Prevention of Penalties. Some procrastinators become nonfilers. Next thing you know years have gone by and taxes have not been filed or paid. Once you slip into this category, you can become scared and anxious. Plus it becomes very expensive. There is “failure to file” penalty as well as “failure to pay” penalty and interest to pay. Even if you have filed an extension, if you did not pay the tax that was due with the extension form, you will be subject to a penalty of 5% per month (up to 5 months) of unpaid taxes. There is no extension of time to pay, only an extension of time to file. And of course, the Catch 22 is that you don’t know how much you will owe unless you prepare the return. So if you prepare the return, you might as well file it rather than apply for an extension. According to Veliotis, “If enough time goes by without having filed you could be subject to possible criminal charges.”
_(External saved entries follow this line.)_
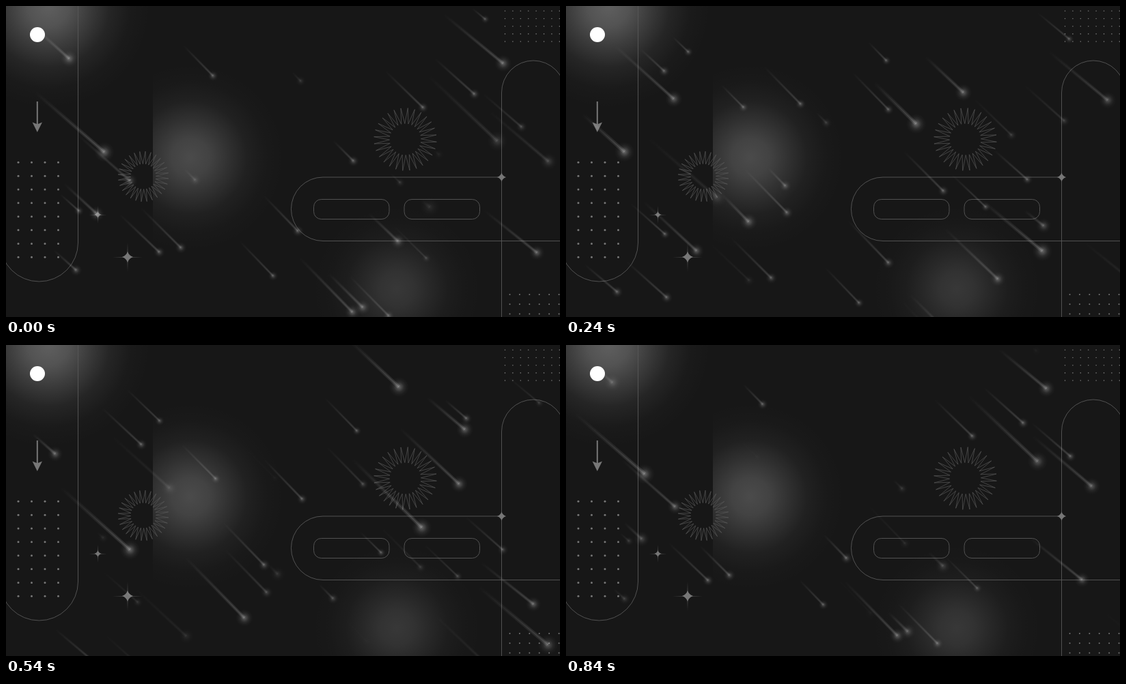
These frames come from a looping animation (811 by 456 pixels, 0.87 s). An HTML page with a canvas:

```html
<!DOCTYPE html>
<html lang="en">
<head>
<meta charset="utf-8">
<title>Meteor shower</title>
<style>
html, body { margin: 0; width: 100%; height: 100%; overflow: hidden; background: #171717; }
canvas { display: block; }
</style>
</head>
<body>
<canvas id="stage" width="811" height="456"></canvas>
<script>
const W = 811, H = 456, TAU = Math.PI * 2;
const LOOP = 870, STEP = 30, CYCLE = 990, LIFE = 800;
const LINE = '#585858', SOLID = '#777';
const stage = document.getElementById('stage').getContext('2d');
const backdrop = document.createElement('canvas');
backdrop.width = W;
backdrop.height = H;

// Bright meteors start at chosen points: [birth, x, y], by speed in px/ms.
const bright = {
  0.243: [[500, 388, 326], [420, 43, 134], [810, 89, 264], [830, 535, 308],
    [140, 675, 303], [540, 668, 274], [800, 476, 396]],
  0.272: [[110, 232, 280], [50, 530, 78], [350, 620, 80], [660, 638, 10], [830, 49, 38]],
  0.32: [[540, 0, 89], [60, 455, 116], [330, 508, -2], [60, 28, 162], [960, 611, 287]]
};

function seeded(seed) {
  return () => (seed = seed * 16807 % 2147483647) / 2147483647;
}

function makeMeteors() {
  const list = [];
  for (const [speed, starts] of Object.entries(bright))
    for (const [birth, x, y] of starts) list.push({ birth, x, y, speed: +speed });

  // Faint ones are spread evenly across the width and start at random times.
  const random = seeded(41), count = 25;
  for (let i = 0; i < count; i++)
    list.push({
      birth: random() * CYCLE,
      x: 20 + 680 * (i + random()) / count,
      y: random() * 400 - 10,
      speed: 0.145 + random() * 0.05
    });
  return list;
}

function radial(c, x, y, r, stops) {
  const g = c.createRadialGradient(x, y, 0, x, y, r);
  stops.forEach((a, i) => g.addColorStop(i / (stops.length - 1), `rgba(255,255,255,${a})`));
  c.fillStyle = g;
}

function glow(c, x, y, r, a, left = 0) {
  radial(c, x, y, r, [a, a * 0.83, a * 0.5, a * 0.2, a * 0.05, 0]);
  c.fillRect(Math.max(left, x - r), y - r, x + r - Math.max(left, x - r), 2 * r);
}

function disc(c, x, y, r) {
  c.beginPath();
  c.arc(x, y, r, 0, TAU);
  c.fill();
}

function dots(c, x0, y0, cols, rows, dx, dy, r) {
  for (let i = 0; i < cols; i++)
    for (let j = 0; j < rows; j++) disc(c, x0 + i * dx, y0 + j * dy, r);
}

function sunburst(c, x, y, outer, points) {
  c.beginPath();
  for (let i = 0; i < points * 2; i++) {
    const a = (i + 1) * Math.PI / points - Math.PI / 2 - 0.03;
    const r = i % 2 ? outer / 2 : outer;
    c.lineTo(x + r * Math.cos(a), y + r * Math.sin(a));
  }
  c.closePath();
  c.stroke();
}

// Four-pointed shape whose sides bend towards the middle by k.
function fourPoint(c, x, y, rx, ry, k) {
  c.beginPath();
  c.moveTo(x, y - ry);
  c.quadraticCurveTo(x + k, y - k, x + rx, y);
  c.quadraticCurveTo(x + k, y + k, x, y + ry);
  c.quadraticCurveTo(x - k, y + k, x - rx, y);
  c.quadraticCurveTo(x - k, y - k, x, y - ry);
  c.fill();
}

function sparkle(c, x, y, r, arm) {
  fourPoint(c, x, y, r, r, r * 0.25);
  fourPoint(c, x, y, arm, 0.6, 0.3);
  fourPoint(c, x, y, 0.6, arm, 0.3);
}

function drawBackdrop(c) {
  c.fillStyle = '#171717';
  c.fillRect(0, 0, W, H);
  glow(c, 62, 0, 150, 0.31);
  glow(c, 270, 222, 138, 0.225, 215);
  glow(c, 572, 415, 125, 0.14);

  c.strokeStyle = LINE;
  c.lineWidth = 0.9;
  const outlines = [
    'M105.5 0V347A57 57 0 0 1 -8.5 347',
    'M725.5 456V127A46.5 47 0 0 1 818.5 127',
    'M725.5 251H464A46.5 46.7 0 0 0 464 344.5H811'
  ];
  outlines.forEach(d => c.stroke(new Path2D(d)));
  for (const x of [450.5, 583]) {
    c.beginPath();
    c.roundRect(x, 283.5, 110.5, 29, 11);
    c.stroke();
  }
  c.lineWidth = 0.7;
  sunburst(c, 584.5, 195.5, 46, 28);
  sunburst(c, 201, 250, 37, 28);

  c.fillStyle = SOLID;
  dots(c, 18, 229.3, 4, 8, 19.5, 19.85, 1.5);
  dots(c, 730.5, 7.3, 8, 5, 11.4, 11.2, 0.8);
  dots(c, 737.5, 423, 6, 3, 14.4, 14.2, 1);
  sparkle(c, 178, 368, 8, 22);
  sparkle(c, 134.5, 306, 5, 13);
  sparkle(c, 725.5, 251, 6.5, 7);
  c.fill(new Path2D('M44.800 140h2v33l6.200-2.500-7.200 14.500-7.200-14.500 6.200 2.500z'));

  c.fillStyle = '#fff';
  disc(c, 46, 42, 11);
}

function drawMeteor(c, { birth, x: x0, y: y0, speed }, u) {
  const age = (u - birth + CYCLE) % CYCLE;
  if (age > LIFE) return;
  // Paths flatten towards the sides of the stage.
  const slope = 1.04 - 2e-6 * (x0 + speed * 400 - 420) ** 2;
  const run = age * speed, tail = Math.min(run + 4, speed * 320);
  const x = x0 + run, y = y0 + run * slope;
  const alpha = Math.min(1, age / 120, (LIFE - age) / 280) * (0.16 + speed * 0.6);

  const g = c.createLinearGradient(x - tail, y - tail * slope, x, y);
  g.addColorStop(0, 'rgba(255,255,255,0)');
  g.addColorStop(1, `rgba(255,255,255,${alpha * 0.35})`);
  c.strokeStyle = g;
  for (const width of [1 + speed * 14, 1 + speed * 3]) {
    c.lineWidth = width;
    c.beginPath();
    c.moveTo(x - tail, y - tail * slope);
    c.lineTo(x, y);
    c.stroke();
  }

  const r = speed * 46;
  radial(c, x, y, r, [alpha, alpha * 0.6, alpha * 0.25, alpha * 0.08, 0]);
  disc(c, x, y, r);
}

const meteors = makeMeteors();
drawBackdrop(backdrop.getContext('2d'));

function frame(now) {
  const t = Math.round(now / STEP) * STEP % LOOP;
  const u = t + Math.max(0, t - 690) * 0.4; // the shower speeds up near the end
  stage.drawImage(backdrop, 0, 0);
  for (const m of meteors) drawMeteor(stage, m, u);
  requestAnimationFrame(frame);
}
requestAnimationFrame(frame);
</script>
</body>
</html>
```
Lose your Refund. Early in the tax season, returns are quickly processed and refunds fly from the IRS coffers. But as the months progress, it takes the IRS longer to process and provide refunds. So it takes longer to get your money back. But the worst case scenario applies to procrastinators who become nonfilers because they face the statute of limitations. Taxpayers have until the later of three years from the date of the original deadline of the tax return (including extensions) or two years from the date the tax was actually paid to claim a refund of overpaid taxes from the IRS. For example, your 2015 tax return is due on April 18th, 2016. Add three years to this filing deadline, and you have until April 18th, 2019, to file your 2015 tax return and still get a tax refund. If you file your 2015 return after April 18th, 2019, then your refund expires. It goes away forever because the statute of limitations for claiming a refund has tolled. And let’s say you owe other taxes from a prior or subsequent year; you cannot apply that expired refund to the remaining tax debt.